§ Problem: The answer must be every entry below, word for word, with the pictures left out.

§ Data shown:
----------
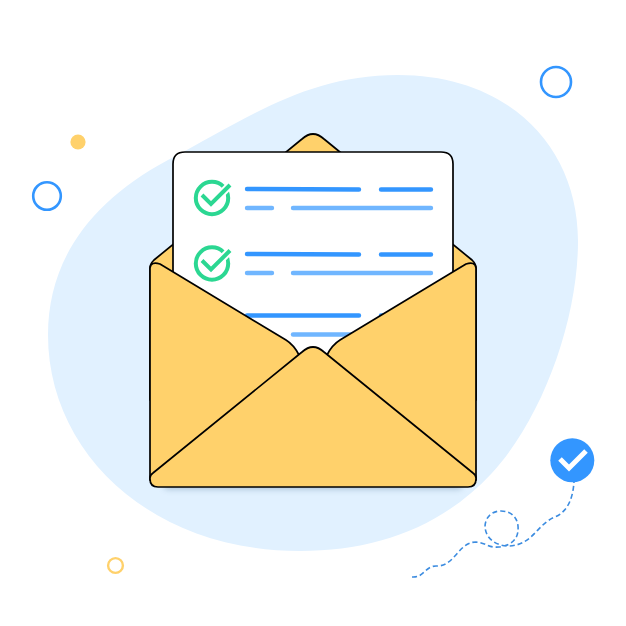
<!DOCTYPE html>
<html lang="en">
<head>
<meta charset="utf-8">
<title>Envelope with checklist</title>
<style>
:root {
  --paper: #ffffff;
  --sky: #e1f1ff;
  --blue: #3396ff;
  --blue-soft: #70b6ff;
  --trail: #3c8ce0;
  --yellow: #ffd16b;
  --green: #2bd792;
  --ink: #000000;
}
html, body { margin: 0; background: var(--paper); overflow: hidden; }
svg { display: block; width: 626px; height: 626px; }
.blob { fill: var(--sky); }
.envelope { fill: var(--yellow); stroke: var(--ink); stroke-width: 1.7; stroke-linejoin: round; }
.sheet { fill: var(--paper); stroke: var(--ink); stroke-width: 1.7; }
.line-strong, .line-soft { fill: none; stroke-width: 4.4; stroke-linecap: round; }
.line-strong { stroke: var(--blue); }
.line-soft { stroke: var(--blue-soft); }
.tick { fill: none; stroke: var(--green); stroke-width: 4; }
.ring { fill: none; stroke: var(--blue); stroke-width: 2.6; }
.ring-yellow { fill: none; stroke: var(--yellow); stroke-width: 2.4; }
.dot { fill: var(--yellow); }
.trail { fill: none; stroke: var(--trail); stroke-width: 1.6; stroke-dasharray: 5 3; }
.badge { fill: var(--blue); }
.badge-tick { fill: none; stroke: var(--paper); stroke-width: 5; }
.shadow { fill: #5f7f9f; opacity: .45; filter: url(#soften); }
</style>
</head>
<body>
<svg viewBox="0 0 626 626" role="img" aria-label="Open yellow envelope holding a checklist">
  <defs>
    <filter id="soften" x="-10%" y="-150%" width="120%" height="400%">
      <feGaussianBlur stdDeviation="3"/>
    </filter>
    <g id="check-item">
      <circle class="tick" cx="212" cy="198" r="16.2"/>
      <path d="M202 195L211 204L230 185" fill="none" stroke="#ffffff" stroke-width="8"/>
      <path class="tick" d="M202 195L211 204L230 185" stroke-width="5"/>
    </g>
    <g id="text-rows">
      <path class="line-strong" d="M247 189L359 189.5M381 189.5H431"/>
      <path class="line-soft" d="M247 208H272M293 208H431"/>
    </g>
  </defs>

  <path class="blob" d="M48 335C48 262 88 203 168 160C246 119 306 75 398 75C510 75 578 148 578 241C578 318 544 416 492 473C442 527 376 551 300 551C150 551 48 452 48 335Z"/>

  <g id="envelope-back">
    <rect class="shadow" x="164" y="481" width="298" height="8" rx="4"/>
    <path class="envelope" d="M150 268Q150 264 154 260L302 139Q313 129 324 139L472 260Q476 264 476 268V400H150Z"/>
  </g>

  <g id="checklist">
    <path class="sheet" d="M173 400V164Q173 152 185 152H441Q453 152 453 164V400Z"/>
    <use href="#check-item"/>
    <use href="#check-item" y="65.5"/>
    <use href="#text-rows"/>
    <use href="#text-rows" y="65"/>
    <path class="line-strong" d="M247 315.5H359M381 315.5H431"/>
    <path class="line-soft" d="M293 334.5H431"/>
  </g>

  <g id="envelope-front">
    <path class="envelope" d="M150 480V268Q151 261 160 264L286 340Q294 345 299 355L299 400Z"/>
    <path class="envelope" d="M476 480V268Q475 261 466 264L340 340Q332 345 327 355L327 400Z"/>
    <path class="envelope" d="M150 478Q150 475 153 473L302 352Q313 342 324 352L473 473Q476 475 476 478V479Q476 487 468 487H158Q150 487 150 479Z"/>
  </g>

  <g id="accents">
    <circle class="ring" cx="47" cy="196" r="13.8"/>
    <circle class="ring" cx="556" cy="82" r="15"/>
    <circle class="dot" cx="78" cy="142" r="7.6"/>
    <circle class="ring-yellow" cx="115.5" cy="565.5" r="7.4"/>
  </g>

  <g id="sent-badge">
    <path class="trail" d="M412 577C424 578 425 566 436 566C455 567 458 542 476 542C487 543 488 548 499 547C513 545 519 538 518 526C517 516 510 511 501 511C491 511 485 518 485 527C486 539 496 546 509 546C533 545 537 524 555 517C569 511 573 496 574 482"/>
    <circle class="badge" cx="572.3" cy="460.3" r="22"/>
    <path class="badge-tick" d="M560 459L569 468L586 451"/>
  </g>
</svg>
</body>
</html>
----------
§ Output:
<!DOCTYPE html>
<html lang="en">
<head>
<meta charset="utf-8">
<title>Envelope with checklist</title>
<style>
:root {
  --paper: #ffffff;
  --sky: #e1f1ff;
  --blue: #3396ff;
  --blue-soft: #70b6ff;
  --trail: #3c8ce0;
  --yellow: #ffd16b;
  --green: #2bd792;
  --ink: #000000;
}
html, body { margin: 0; background: var(--paper); overflow: hidden; }
svg { display: block; width: 626px; height: 626px; }
.blob { fill: var(--sky); }
.envelope { fill: var(--yellow); stroke: var(--ink); stroke-width: 1.7; stroke-linejoin: round; }
.sheet { fill: var(--paper); stroke: var(--ink); stroke-width: 1.7; }
.line-strong, .line-soft { fill: none; stroke-width: 4.4; stroke-linecap: round; }
.line-strong { stroke: var(--blue); }
.line-soft { stroke: var(--blue-soft); }
.tick { fill: none; stroke: var(--green); stroke-width: 4; }
.ring { fill: none; stroke: var(--blue); stroke-width: 2.6; }
.ring-yellow { fill: none; stroke: var(--yellow); stroke-width: 2.4; }
.dot { fill: var(--yellow); }
.trail { fill: none; stroke: var(--trail); stroke-width: 1.6; stroke-dasharray: 5 3; }
.badge { fill: var(--blue); }
.badge-tick { fill: none; stroke: var(--paper); stroke-width: 5; }
.shadow { fill: #5f7f9f; opacity: .45; filter: url(#soften); }
</style>
</head>
<body>
<svg viewBox="0 0 626 626" role="img" aria-label="Open yellow envelope holding a checklist">
  <defs>
    <filter id="soften" x="-10%" y="-150%" width="120%" height="400%">
      <feGaussianBlur stdDeviation="3"/>
    </filter>
    <g id="check-item">
      <circle class="tick" cx="212" cy="198" r="16.2"/>
      <path d="M202 195L211 204L230 185" fill="none" stroke="#ffffff" stroke-width="8"/>
      <path class="tick" d="M202 195L211 204L230 185" stroke-width="5"/>
    </g>
    <g id="text-rows">
      <path class="line-strong" d="M247 189L359 189.5M381 189.5H431"/>
      <path class="line-soft" d="M247 208H272M293 208H431"/>
    </g>
  </defs>

  <path class="blob" d="M48 335C48 262 88 203 168 160C246 119 306 75 398 75C510 75 578 148 578 241C578 318 544 416 492 473C442 527 376 551 300 551C150 551 48 452 48 335Z"/>

  <g id="envelope-back">
    <rect class="shadow" x="164" y="481" width="298" height="8" rx="4"/>
    <path class="envelope" d="M150 268Q150 264 154 260L302 139Q313 129 324 139L472 260Q476 264 476 268V400H150Z"/>
  </g>

  <g id="checklist">
    <path class="sheet" d="M173 400V164Q173 152 185 152H441Q453 152 453 164V400Z"/>
    <use href="#check-item"/>
    <use href="#check-item" y="65.5"/>
    <use href="#text-rows"/>
    <use href="#text-rows" y="65"/>
    <path class="line-strong" d="M247 315.5H359M381 315.5H431"/>
    <path class="line-soft" d="M293 334.5H431"/>
  </g>

  <g id="envelope-front">
    <path class="envelope" d="M150 480V268Q151 261 160 264L286 340Q294 345 299 355L299 400Z"/>
    <path class="envelope" d="M476 480V268Q475 261 466 264L340 340Q332 345 327 355L327 400Z"/>
    <path class="envelope" d="M150 478Q150 475 153 473L302 352Q313 342 324 352L473 473Q476 475 476 478V479Q476 487 468 487H158Q150 487 150 479Z"/>
  </g>

  <g id="accents">
    <circle class="ring" cx="47" cy="196" r="13.8"/>
    <circle class="ring" cx="556" cy="82" r="15"/>
    <circle class="dot" cx="78" cy="142" r="7.6"/>
    <circle class="ring-yellow" cx="115.5" cy="565.5" r="7.4"/>
  </g>

  <g id="sent-badge">
    <path class="trail" d="M412 577C424 578 425 566 436 566C455 567 458 542 476 542C487 543 488 548 499 547C513 545 519 538 518 526C517 516 510 511 501 511C491 511 485 518 485 527C486 539 496 546 509 546C533 545 537 524 555 517C569 511 573 496 574 482"/>
    <circle class="badge" cx="572.3" cy="460.3" r="22"/>
    <path class="badge-tick" d="M560 459L569 468L586 451"/>
  </g>
</svg>
</body>
</html>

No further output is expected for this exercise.